Satellite-tagged Newell’s shearwaters to shed light on off-island activities
LIHUE — Nine Newell’s shearwater chicks are helping fill in the blanks about what happens after the fledglings leave the island to cruise the Pacific Ocean.
The fledglings from the mountains of Upper Limahuli on Kauai’s North Shore emerged from burrows monitored by Kauai Endangered Seabird Recovery Project (KESRP) and Save Our Shearwaters and were tagged over the past few weeks to be part of a project that started in 2014.
The U.S. Geological Survey also helped initiate the project in 2014, and the goal is twofold: To check on the condition of downed seabirds and to gain more information on fledgling flight patterns.
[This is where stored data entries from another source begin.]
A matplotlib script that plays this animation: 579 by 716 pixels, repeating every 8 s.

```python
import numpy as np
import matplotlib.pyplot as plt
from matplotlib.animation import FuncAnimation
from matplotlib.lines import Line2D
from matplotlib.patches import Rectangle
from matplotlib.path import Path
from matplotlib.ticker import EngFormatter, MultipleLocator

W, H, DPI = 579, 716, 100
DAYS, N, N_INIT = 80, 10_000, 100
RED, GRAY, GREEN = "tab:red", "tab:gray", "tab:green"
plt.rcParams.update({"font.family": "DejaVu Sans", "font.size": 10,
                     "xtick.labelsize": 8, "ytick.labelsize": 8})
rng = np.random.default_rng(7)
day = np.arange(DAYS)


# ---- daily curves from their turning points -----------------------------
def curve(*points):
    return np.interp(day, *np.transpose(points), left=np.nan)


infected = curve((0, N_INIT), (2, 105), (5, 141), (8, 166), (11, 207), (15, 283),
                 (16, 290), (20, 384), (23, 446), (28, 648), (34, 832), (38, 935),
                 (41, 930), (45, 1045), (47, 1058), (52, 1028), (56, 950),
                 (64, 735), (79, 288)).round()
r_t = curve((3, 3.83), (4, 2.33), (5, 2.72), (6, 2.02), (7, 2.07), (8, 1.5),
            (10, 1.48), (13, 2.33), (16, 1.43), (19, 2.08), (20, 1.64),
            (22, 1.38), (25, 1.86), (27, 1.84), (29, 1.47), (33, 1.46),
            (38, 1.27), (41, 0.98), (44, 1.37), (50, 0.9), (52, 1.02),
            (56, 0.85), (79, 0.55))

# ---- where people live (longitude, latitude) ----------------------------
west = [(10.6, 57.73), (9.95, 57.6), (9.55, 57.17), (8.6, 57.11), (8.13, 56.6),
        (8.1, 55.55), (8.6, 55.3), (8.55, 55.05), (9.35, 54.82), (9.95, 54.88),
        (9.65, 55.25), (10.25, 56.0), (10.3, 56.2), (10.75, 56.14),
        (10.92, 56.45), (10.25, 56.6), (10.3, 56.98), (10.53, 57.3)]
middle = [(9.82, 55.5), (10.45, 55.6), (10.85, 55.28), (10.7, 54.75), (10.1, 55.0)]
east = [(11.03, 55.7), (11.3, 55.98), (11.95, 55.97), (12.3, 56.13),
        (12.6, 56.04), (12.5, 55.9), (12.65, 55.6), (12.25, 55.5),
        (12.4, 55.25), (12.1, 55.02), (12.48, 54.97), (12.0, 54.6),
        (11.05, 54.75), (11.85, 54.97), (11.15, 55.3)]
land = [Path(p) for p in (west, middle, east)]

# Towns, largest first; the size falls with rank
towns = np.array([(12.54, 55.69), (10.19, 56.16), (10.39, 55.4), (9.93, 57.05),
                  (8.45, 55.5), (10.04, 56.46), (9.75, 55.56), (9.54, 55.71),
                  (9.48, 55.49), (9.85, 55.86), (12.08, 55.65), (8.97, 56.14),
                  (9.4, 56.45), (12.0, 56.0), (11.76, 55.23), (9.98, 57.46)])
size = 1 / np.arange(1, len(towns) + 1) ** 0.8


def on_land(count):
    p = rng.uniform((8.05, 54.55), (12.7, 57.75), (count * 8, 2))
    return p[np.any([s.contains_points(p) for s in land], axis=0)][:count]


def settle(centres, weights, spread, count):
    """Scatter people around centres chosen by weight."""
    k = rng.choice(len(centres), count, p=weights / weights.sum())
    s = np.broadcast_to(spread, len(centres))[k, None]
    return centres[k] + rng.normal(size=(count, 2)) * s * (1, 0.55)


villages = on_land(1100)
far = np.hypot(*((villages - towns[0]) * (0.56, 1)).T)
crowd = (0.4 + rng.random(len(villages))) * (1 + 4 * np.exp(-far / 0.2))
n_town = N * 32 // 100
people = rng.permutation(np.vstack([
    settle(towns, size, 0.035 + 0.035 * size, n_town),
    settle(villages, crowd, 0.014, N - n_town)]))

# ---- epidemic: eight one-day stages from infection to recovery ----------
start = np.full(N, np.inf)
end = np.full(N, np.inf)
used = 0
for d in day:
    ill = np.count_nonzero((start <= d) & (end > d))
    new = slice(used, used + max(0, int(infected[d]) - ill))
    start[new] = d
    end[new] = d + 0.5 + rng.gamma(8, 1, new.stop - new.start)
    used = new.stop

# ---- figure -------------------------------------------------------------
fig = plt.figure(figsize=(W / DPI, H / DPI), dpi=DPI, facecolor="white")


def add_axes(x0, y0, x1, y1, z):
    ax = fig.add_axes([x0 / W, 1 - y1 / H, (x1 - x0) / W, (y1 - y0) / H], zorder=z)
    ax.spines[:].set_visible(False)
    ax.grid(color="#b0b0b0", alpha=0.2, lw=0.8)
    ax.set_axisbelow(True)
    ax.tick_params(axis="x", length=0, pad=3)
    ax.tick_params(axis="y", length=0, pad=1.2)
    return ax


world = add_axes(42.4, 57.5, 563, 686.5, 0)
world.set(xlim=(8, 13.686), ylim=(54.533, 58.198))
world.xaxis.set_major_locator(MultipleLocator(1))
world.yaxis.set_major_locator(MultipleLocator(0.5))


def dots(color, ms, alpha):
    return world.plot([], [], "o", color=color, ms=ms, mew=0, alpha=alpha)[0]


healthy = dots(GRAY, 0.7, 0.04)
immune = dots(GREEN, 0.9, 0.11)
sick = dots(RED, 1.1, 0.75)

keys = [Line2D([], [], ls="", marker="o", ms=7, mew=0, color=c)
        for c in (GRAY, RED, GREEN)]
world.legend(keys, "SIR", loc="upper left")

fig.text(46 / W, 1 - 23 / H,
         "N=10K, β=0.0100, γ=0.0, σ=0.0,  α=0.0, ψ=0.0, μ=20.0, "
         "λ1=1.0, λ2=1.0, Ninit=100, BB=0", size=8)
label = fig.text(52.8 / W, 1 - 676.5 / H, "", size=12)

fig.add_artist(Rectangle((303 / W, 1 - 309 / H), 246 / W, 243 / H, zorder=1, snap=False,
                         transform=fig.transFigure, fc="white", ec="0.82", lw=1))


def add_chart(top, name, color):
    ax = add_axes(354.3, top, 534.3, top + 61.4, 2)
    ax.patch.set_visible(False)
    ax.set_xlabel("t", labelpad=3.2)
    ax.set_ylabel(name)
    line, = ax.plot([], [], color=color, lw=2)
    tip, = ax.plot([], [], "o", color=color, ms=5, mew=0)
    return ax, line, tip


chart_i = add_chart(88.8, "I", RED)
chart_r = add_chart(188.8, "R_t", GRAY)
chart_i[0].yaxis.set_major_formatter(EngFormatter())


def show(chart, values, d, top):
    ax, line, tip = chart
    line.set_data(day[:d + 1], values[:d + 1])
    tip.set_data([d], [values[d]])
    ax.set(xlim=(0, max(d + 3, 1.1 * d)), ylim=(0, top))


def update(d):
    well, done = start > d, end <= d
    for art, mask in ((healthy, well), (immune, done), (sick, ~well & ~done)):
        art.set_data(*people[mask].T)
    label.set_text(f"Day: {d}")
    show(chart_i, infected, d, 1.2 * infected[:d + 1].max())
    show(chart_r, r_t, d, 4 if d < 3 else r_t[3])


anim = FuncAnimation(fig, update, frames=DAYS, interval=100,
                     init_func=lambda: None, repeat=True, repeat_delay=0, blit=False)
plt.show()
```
In total, 50 birds will be tagged in the project.
“The idea is to find out what happens to the fallout shearwater chicks once they have been released and head out to sea,” said Andre Raine of KESRP.
Raine continued: “The last we see of them is a dark speck heading out over the open waters in the distance — the satellite tags allow us to see what happens next.”
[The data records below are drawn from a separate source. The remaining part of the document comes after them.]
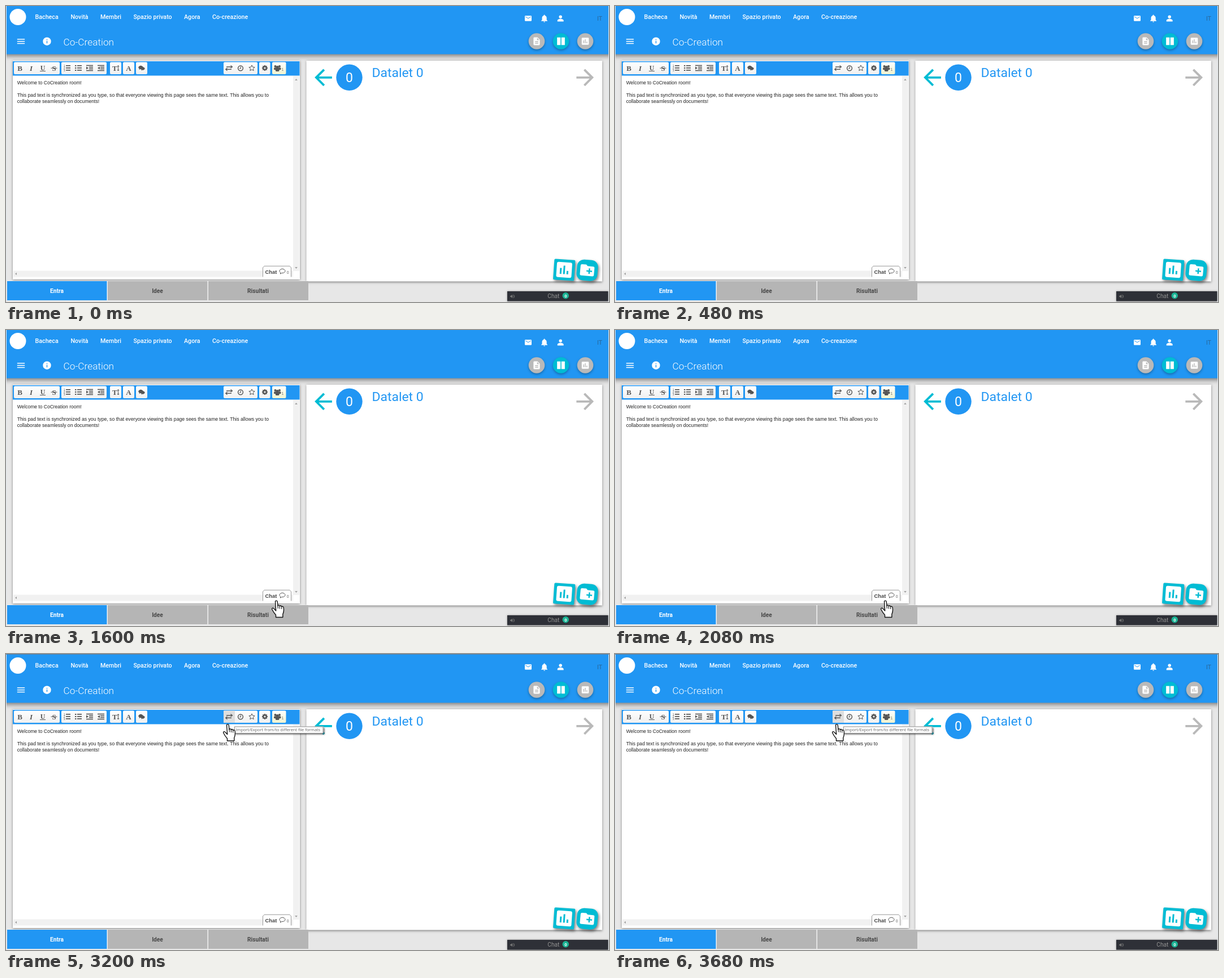
Write an HTML page with a canvas that moves like this. It is 1067 by 525 pixels and loops after 4000 ms.

```html
<!DOCTYPE html>
<html lang="it">
<head>
<meta charset="utf-8">
<title>Co-Creation room</title>
<style>
html, body { margin: 0; width: 100%; height: 100%; overflow: hidden; background: #e7e7e7; }
canvas { display: block; }
</style>
</head>
<body>
<canvas id="stage" width="1067" height="525"></canvas>
<script>
const g = document.getElementById('stage').getContext('2d');
const BLUE = '#2196f3', TEAL = '#00bcd4', GRAY = '#b5b5b5', INK = '#555';
const ROBOTO = 'Roboto, sans-serif', ARIAL = '"Liberation Sans", Arial, sans-serif';
const SERIF = '"Liberation Serif", serif', TIP = '"Open Sans", sans-serif';

// 24-unit icon outlines
const ICONS = {
  menu: 'M3 18h18v-2H3zM3 13h18v-2H3zM3 6v2h18V6z',
  info: 'M12 2a10 10 0 1 0 0 20a10 10 0 1 0 0-20zM13 17h-2v-6h2zM13 9h-2V7h2z',
  mail: 'M20 4H4a2 2 0 0 0-2 2v12a2 2 0 0 0 2 2h16a2 2 0 0 0 2-2V6a2 2 0 0 0-2-2zM20 8l-8 5-8-5V6l8 5 8-5z',
  bell: 'M12 22a2 2 0 0 0 2-2h-4a2 2 0 0 0 2 2zM18 16v-5c0-3-1.600-5.600-4.500-6.300V4a1.500 1.500 0 0 0-3 0v.7C7.600 5.400 6 8 6 11v5l-2 2v1h16v-1z',
  person: 'M12 12a4 4 0 1 0 0-8a4 4 0 1 0 0 8zM12 13c-3 0-8 1.500-8 4.500V20h16v-2.500c0-3-5-4.500-8-4.500z',
  page: 'M14 2H6a2 2 0 0 0-2 2v16a2 2 0 0 0 2 2h12a2 2 0 0 0 2-2V8zM16 18H8v-2h8zM16 14H8v-2h8zM13 9V3.500L18.500 9z',
  pause: 'M3 3h8v18H3zM13 3h8v18h-8z',
  chart: 'M19 3H5a2 2 0 0 0-2 2v14a2 2 0 0 0 2 2h14a2 2 0 0 0 2-2V5a2 2 0 0 0-2-2zM9 17H7v-7h2zM13 17h-2V7h2zM17 17h-2v-4h2z',
  folder: 'M20 6h-8l-2-2H4a2 2 0 0 0-2 2v12a2 2 0 0 0 2 2h16a2 2 0 0 0 2-2V8a2 2 0 0 0-2-2zM19 14h-3v3h-2v-3h-3v-2h3V9h2v3h3z',
  back: 'M20 11H7.830l5.590-5.590L12 4l-8 8 8 8 1.410-1.410L7.830 13H20z',
  sound: 'M3 9v6h4l5 5V4L7 9zM14 8v8c3-2 3-6 0-8zM15 4v2c6 3 6 9 0 12v2c9-3 9-13 0-16z'
};
for (const k in ICONS) ICONS[k] = new Path2D(ICONS[k]);
const HAND = new Path2D('M6.500 2.500C6.500 0 10 0 10.300 2.500L11 10C11.500 8 14 8.200 14.300 10.500C15 8.800 17.500 9.300 17.700 11.500C18.500 10 21 10.800 21.200 13C21.800 17 21.500 21 19.800 24.500V30H7.500V26C4 22 2 18.500.8 16C0 13.500 2.800 12.800 4.300 15L7.700 18.500z');

function rect(x, y, w, h, color) {
  g.fillStyle = color;
  g.fillRect(x, y, w, h);
}
function round(x, y, w, h, r, color) {
  g.fillStyle = color;
  g.beginPath();
  g.roundRect(x, y, w, h, r);
  g.fill();
}
function disc(x, y, r, color) {
  g.fillStyle = color;
  g.beginPath();
  g.arc(x, y, r, 0, 7);
  g.fill();
}
function line(color, width, ...pts) {
  g.strokeStyle = color;
  g.lineWidth = width;
  g.beginPath();
  for (let i = 0; i < pts.length; i += 2) g.lineTo(pts[i], pts[i + 1]);
  g.stroke();
}
function text(s, x, y, font, color, align = 'left') {
  g.font = font;
  g.fillStyle = color;
  g.textAlign = align;
  g.fillText(s, x, y);
}
function shadow(blur, dx, dy, alpha, paint) {
  g.save();
  g.shadowColor = `rgba(0,0,0,${alpha})`;
  g.shadowBlur = blur;
  g.shadowOffsetX = dx;
  g.shadowOffsetY = dy;
  paint();
  g.restore();
}
function icon(name, x, y, scale, color, angle = 0, flip = 1) {
  g.save();
  g.translate(x, y);
  g.rotate(angle);
  g.scale(scale * flip, scale);
  g.translate(-12, -12);
  g.fillStyle = color;
  g.fill(ICONS[name], 'evenodd');
  g.restore();
}

function header(s) {
  shadow(8, 0, 3, .45, () => rect(-10, -10, 1090, 95.5, BLUE));
  disc(21, 19.5, 14.5, '#fff');
  s.menu.forEach(([label, x]) => text(label, x, 23, '500 10.700px ' + ROBOTO, '#fff'));
  ['mail', 'bell', 'person'].forEach((n, i) =>
    icon(n, 924 + i * 28.6 + s.iconShift, 22, i ? .68 : .6, '#fff'));
  text(s.lang, 1050.5, 26, '10.500px ' + ROBOTO, '#2a6799', 'center');
  icon('menu', 26.5, 62.7, .74, '#fff');
  icon('info', 72.5, 62.7, .72, '#fff');
  text('Co-Creation', 101.5, 70, '300 17.300px ' + ROBOTO, '#fff');
  ['page', 'pause', 'chart'].forEach((n, i) => {
    const x = 939 + i * 43;
    shadow(4, 0, 2, .3, () => disc(x, 62.5, 14.3, i === 1 ? TEAL : '#b9b9b9'));
    icon(n, x, 62.5, i === 1 ? .76 : .7, '#fff');
  });
}

function listIcon(x, kind) {
  for (let i = 0; i < 4; i++) {
    const y = 105.5 + i * 3;
    const inset = kind > 1 && (i === 1 || i === 2) ? 5 : 0;
    if (kind < 2 && i < 3) {
      const ly = 106 + i * 4;
      rect(x - 2, ly - 1, 8, 1.7, INK);
      if (kind) rect(x - 6, ly - 1, 2.4, 2, INK);
      else text(i + 1, x - 6, ly + 1.8, '4.500px ' + ARIAL, INK);
    } else if (kind > 1) rect(x - 6 + inset, y - .8, 12 - inset, 1.6, INK);
  }
  if (kind > 1) {
    const d = kind === 2 ? 1 : -1;
    g.beginPath();
    g.moveTo(x - 4 - 2 * d, 107.5);
    g.lineTo(x - 4 + 2 * d, 110);
    g.lineTo(x - 4 - 2 * d, 112.5);
    g.fill();
  }
}

function bubble(x, y, rx, ry, fill) {
  g.beginPath();
  g.ellipse(x, y, rx, ry, 0, 2.3, 8.1);
  g.lineTo(x - rx * .7, y + ry * 1.4);
  g.closePath();
  if (fill) g.fill(); else g.stroke();
}

function toolbar(s) {
  rect(12, 98, 507.5, 25.5, BLUE);
  [[14, 81], [98, 80], [184, 20], [207, 20], [230, 20], [385, 60], [448, 19.5], [471, 24.5]].forEach(([x, w], i) => {
    const fill = g.createLinearGradient(0, 99, 0, 121);
    fill.addColorStop(0, '#fff');
    fill.addColorStop(1, i === 7 ? '#f0f3cf' : '#f0f0f0');
    round(x, 99.5, w, 21.5, 2, fill);
  });
  if (s.hot) rect(s.hot - 10, 99.5, 20, 21.5, '#dedede');
  text('B', 24.5, 114.5, 'bold 13px ' + SERIF, INK, 'center');
  text('I', 44.5, 114.5, 'italic bold 13px ' + SERIF, INK, 'center');
  text('U', 65, 113.5, 'bold 12px ' + SERIF, INK, 'center');
  rect(60, 115, 10, 1, INK);
  text('S', 85, 114.5, 'bold 13px ' + SERIF, INK, 'center');
  rect(79.5, 109.7, 11, 1, INK);
  [108, 128, 148, 168].forEach(listIcon);
  text('T', 188, 114.5, 'bold 13px ' + SERIF, INK);
  line(INK, 1, 198.5, 106, 198.5, 115);
  line(INK, 1, 196.8, 107.5, 198.5, 105.5, 200.2, 107.5);
  line(INK, 1, 196.8, 113, 198.5, 115, 200.2, 113);
  text('A', 217, 114.5, 'bold 13px ' + SERIF, INK, 'center');
  bubble(238.5, 109, 4, 3, true);
  bubble(242, 111, 3.5, 2.7, true);

  // import/export, history, star, settings, users
  line(INK, 1.5, 390, 108, 400, 108);
  line(INK, 1.5, 389, 112.3, 399, 112.3);
  line(INK, 1.2, 397.5, 105.5, 400.5, 108, 397.5, 110);
  line(INK, 1.2, 391.5, 110, 388.7, 112.3, 391.5, 114.7);
  g.lineWidth = 1.5;
  g.beginPath();
  g.arc(415, 110.3, 4.4, 0, 7);
  g.stroke();
  line(INK, 1.1, 415.3, 107.5, 415.3, 110.8, 413, 110.8);
  g.beginPath();
  for (let i = 0; i < 10; i++) {
    const a = i * Math.PI / 5 - Math.PI / 2, r = i % 2 ? 2.5 : 5.4;
    g.lineTo(435 + r * Math.cos(a), 110.3 + r * Math.sin(a));
  }
  g.closePath();
  g.lineWidth = 1;
  g.stroke();
  for (let i = 0; i < 4; i++) {
    const a = i * Math.PI / 4, c = 5 * Math.cos(a), d = 5 * Math.sin(a);
    line(INK, 2, 458 - c, 110 - d, 458 + c, 110 + d);
  }
  disc(458, 110, 3.8, INK);
  disc(458, 110, 1.6, '#f6f6f6');
  [[476.5, 107], [484, 107], [480.2, 108.5]].forEach(([x, y], i) => {
    const k = i === 2 ? 1.3 : 1;
    disc(x, y, 2 * k, INK);
    round(x - 2.5 * k, y + 2.2, 5 * k, 4 * k, 1.5, INK);
  });
  text('1', 487.5, 114.5, '7px ' + ARIAL, '#777');
}

function caret(x, y, dx, dy) {
  g.fillStyle = '#a0a0a0';
  g.beginPath();
  g.moveTo(x + dx * 2, y + dy * 2);
  g.lineTo(x - dx - dy * 2.3, y - dy - dx * 2.3);
  g.lineTo(x - dx + dy * 2.3, y - dy + dx * 2.3);
  g.fill();
}

function editor(s) {
  shadow(4, 0, 1, .45, () => rect(12, 97, 508, 388, '#fff'));
  toolbar(s);
  rect(508, 124, 11, 346, '#f1f1f1');
  rect(13, 469.5, 495, 11, '#f1f1f1');
  caret(513.5, 131, 0, -1);
  caret(513.5, 464, 0, 1);
  caret(18, 475, -1, 0);
  text('Welcome to CoCreation room!', 19.7, 139, '8.500px ' + ARIAL, '#222');
  text('This pad text is synchronized as you type, so that everyone viewing this page sees the same text. This allows you to',
    19.7, 161.3, '8.680px ' + ARIAL, '#222');
  text('collaborate seamlessly on documents!', 19.7, 172.3, '8.580px ' + ARIAL, '#222');
  round(454, 461, 51, 20, [4, 4, 0, 0], '#fff');
  line('#999', 1, 454.5, 480.5, 454.5, 464, 457, 461.3, 502, 461.3, 504.5, 464, 504.5, 480.5);
  text('Chat', 458.5, 475.2, 'bold 9.400px ' + ARIAL, '#444');
  g.strokeStyle = INK;
  g.lineWidth = 1;
  bubble(489, 470, 5, 3.7);
  text('0', 496.7, 474.7, '7px ' + ARIAL, '#666');
}

function tile(x, y, r, angle, name, scale) {
  shadow(5, 2, 3, .5, () => {
    g.translate(x, y);
    g.rotate(angle);
    round(-18.5, -18.5, 37, 37, r, TEAL);
  });
  icon(name, x, y, scale, '#fff', angle);
}

function viewer() {
  shadow(4, 0, 1, .45, () => rect(531.5, 97, 523.5, 391.5, '#fff'));
  icon('back', 561.5, 126.8, 1.92, TEAL);
  icon('back', 1024.7, 126.8, 1.92, '#b9b9b9', 0, -1);
  disc(607.5, 126.8, 23.2, BLUE);
  text('0', 607.5, 134.8, '23px ' + ROBOTO, '#fff', 'center');
  text('Datalet 0', 647.5, 125.6, '22.900px ' + ROBOTO, BLUE);
  tile(987.7, 468, 2, .07, 'chart', 1.5);
  tile(1028.5, 468.7, 12, .09, 'folder', 1.24);
}

function footer(s) {
  rect(2, 487.5, 533, 35, '#f2f2f2');
  s.tabs.forEach((label, i) => {
    rect(2 + i * 178, 488, i === 2 ? 177 : 176.5, 34, i ? GRAY : BLUE);
    text(label, 90 + i * 178, 509, 'bold 10.200px ' + ROBOTO, i ? '#484848' : '#fff', 'center');
  });
  shadow(3, 0, 0, .4, () => rect(887, 506, 178.5, 17.5, '#2e3037'));
  icon('sound', 896, 515, .42, '#777');
  text('Chat', 958.3, 517.5, '10.200px ' + ROBOTO, '#929292');
  disc(990.3, 513.7, 5.7, '#1ab394');
  text('0', 990.3, 516.5, 'bold 7.500px ' + ROBOTO, '#fff', 'center');
}

function tooltip(label, x, y, w) {
  shadow(2, 2, 2, .45, () => rect(x, y, w, 12.5, '#fff'));
  g.strokeStyle = '#8a8a8a';
  g.lineWidth = 1;
  g.strokeRect(x + .5, y + .5, w - 1, 11.5);
  text(label, x + 2.5, y + 8.8, '7.360px ' + TIP, '#666');
}

function cursor(x, y) {
  g.save();
  g.translate(x, y);
  g.fillStyle = '#fff';
  g.strokeStyle = '#111';
  g.lineWidth = 1.4;
  g.lineJoin = 'round';
  g.fill(HAND);
  g.stroke(HAND);
  line('#111', 1.1, 11, 9, 11.3, 14.5);
  line('#111', 1.1, 14.3, 10.5, 14.5, 15);
  line('#111', 1.1, 17.7, 11.5, 17.7, 15.5);
  g.restore();
}

const italian = {
  menu: [['Bacheca', 51.5], ['Novità', 114.5], ['Membri', 167], ['Spazio privato', 225.5], ['Agora', 315], ['Co-creazione', 365]],
  tabs: ['Entra', 'Idee', 'Risultati'], lang: 'IT', iconShift: 0, zoom: 1, dx: 0, dy: 0
};
const english = {
  menu: [['Open wall', 52], ['What\'s new', 120], ['Members', 196.5], ['My space', 263.3], ['Agora', 331], ['Cocreation', 380.5]],
  tabs: ['Explore', 'Ideas', 'Outcome'], lang: 'EN', iconShift: -4.6, zoom: 1.0035, dx: -1.4, dy: 1.4
};
const STEP = 800;
const scenes = [
  italian,
  { ...italian, hand: [82, 185] },
  { ...italian, hand: [470, 479.5] },
  { ...english, hand: [404.5, 119.5], hot: 415, tip: ['Timeslider', 424.5, 133.5, 42], topLine: true },
  { ...italian, dy: 1, hand: [384, 124], hot: 395, tip: ['Import/Export from/to different file formats', 404, 128.5, 157.5], topLine: true }
];

function draw(s) {
  g.setTransform(1, 0, 0, 1, 0, 0);
  rect(0, 0, 1067, 525, '#e7e7e7');
  g.setTransform(s.zoom, 0, 0, s.zoom, s.dx, s.dy);
  header(s);
  editor(s);
  viewer();
  footer(s);
  g.setTransform(1, 0, 0, 1, 0, 0);
  rect(0, 0, 1, 525, '#e4e8ec');
  rect(1066, 0, 1, 525, '#e4e8ec');
  if (s.topLine) rect(0, 0, 1067, 1, '#5c7f9c');
  if (s.tip) tooltip(...s.tip);
  if (s.hand) cursor(...s.hand);
}

const start = performance.now();
function tick() {
  const t = performance.now() - start;
  draw(scenes[Math.floor(t / STEP) % scenes.length]);
  requestAnimationFrame(tick);
}
tick();
</script>
</body>
</html>
```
These seabirds are born in the mountains and use the moon to navigate from their birth colony out to sea once they’ve fledged, or developed wings large enough for flight.
They flap their wings outside their burrows and once they’re airborne, the young seabirds — shearwaters and also Hawaiian petrels — use natural light like starlight and moonlight to find their way out to sea.
Artificial lighting attracts the seabirds, so they circle until they fall to the ground, known as “fallout.” From Sept. 15 through Dec. 15 is “fallout season” on Kauai.
That affects some aspects of island life, pushing some football games into afternoons so stadium lights don’t cause fallout, and changing the schedule of roadwork.
Recently, the Hawaii Department of Transportation has had workers trimming trees along Kuhio Highway in the Wailua area, causing slow-downs in morning traffic. The work would be usually be done at night, but DOT alters the schedule during fledging season.
Newell’s shearwaters are endangered and Hawaiian petrels are classified as vulnerable with populations decreasing, and efforts on Kauai to protect the seabirds are layered.
There are ongoing projects by Kauai Island Utility Cooperative to lessen collisions between the birds and power lines, predator control efforts in and around colonies, and a predator-proof nesting area established at Nihoku on the North Shore for the birds.
While KESRP and partners are working to create a safer island for the birds to nest and fledge on, the tagging project will ideally provide information on what happens to them when they’re off-island.
“We want to see how these rehabilitated birds fare compared to birds that have not been attracted and grounded by light pollution, as light attraction is a huge problem for Newell’s shearwater on Kauai,” Raine said.
He continued: “So far our tagged birds have flown thousands of kilometers to the south-west of Kauai — an amazing feat when one considers that this is the first time they have ever flown, having grown up in the dark confines of their mountain burrows.”
Jessica Else, environment reporter, can be reached at 245-0452 or firstname.lastname@example.org.
KESRP. If your so concern of saving these shearwaters and saving them from harm. Then , “why do you tag these birds on their backs and not the usual tags around the leg?” These birds were born without those painful tags on their body.
Seems like a double standard thing here!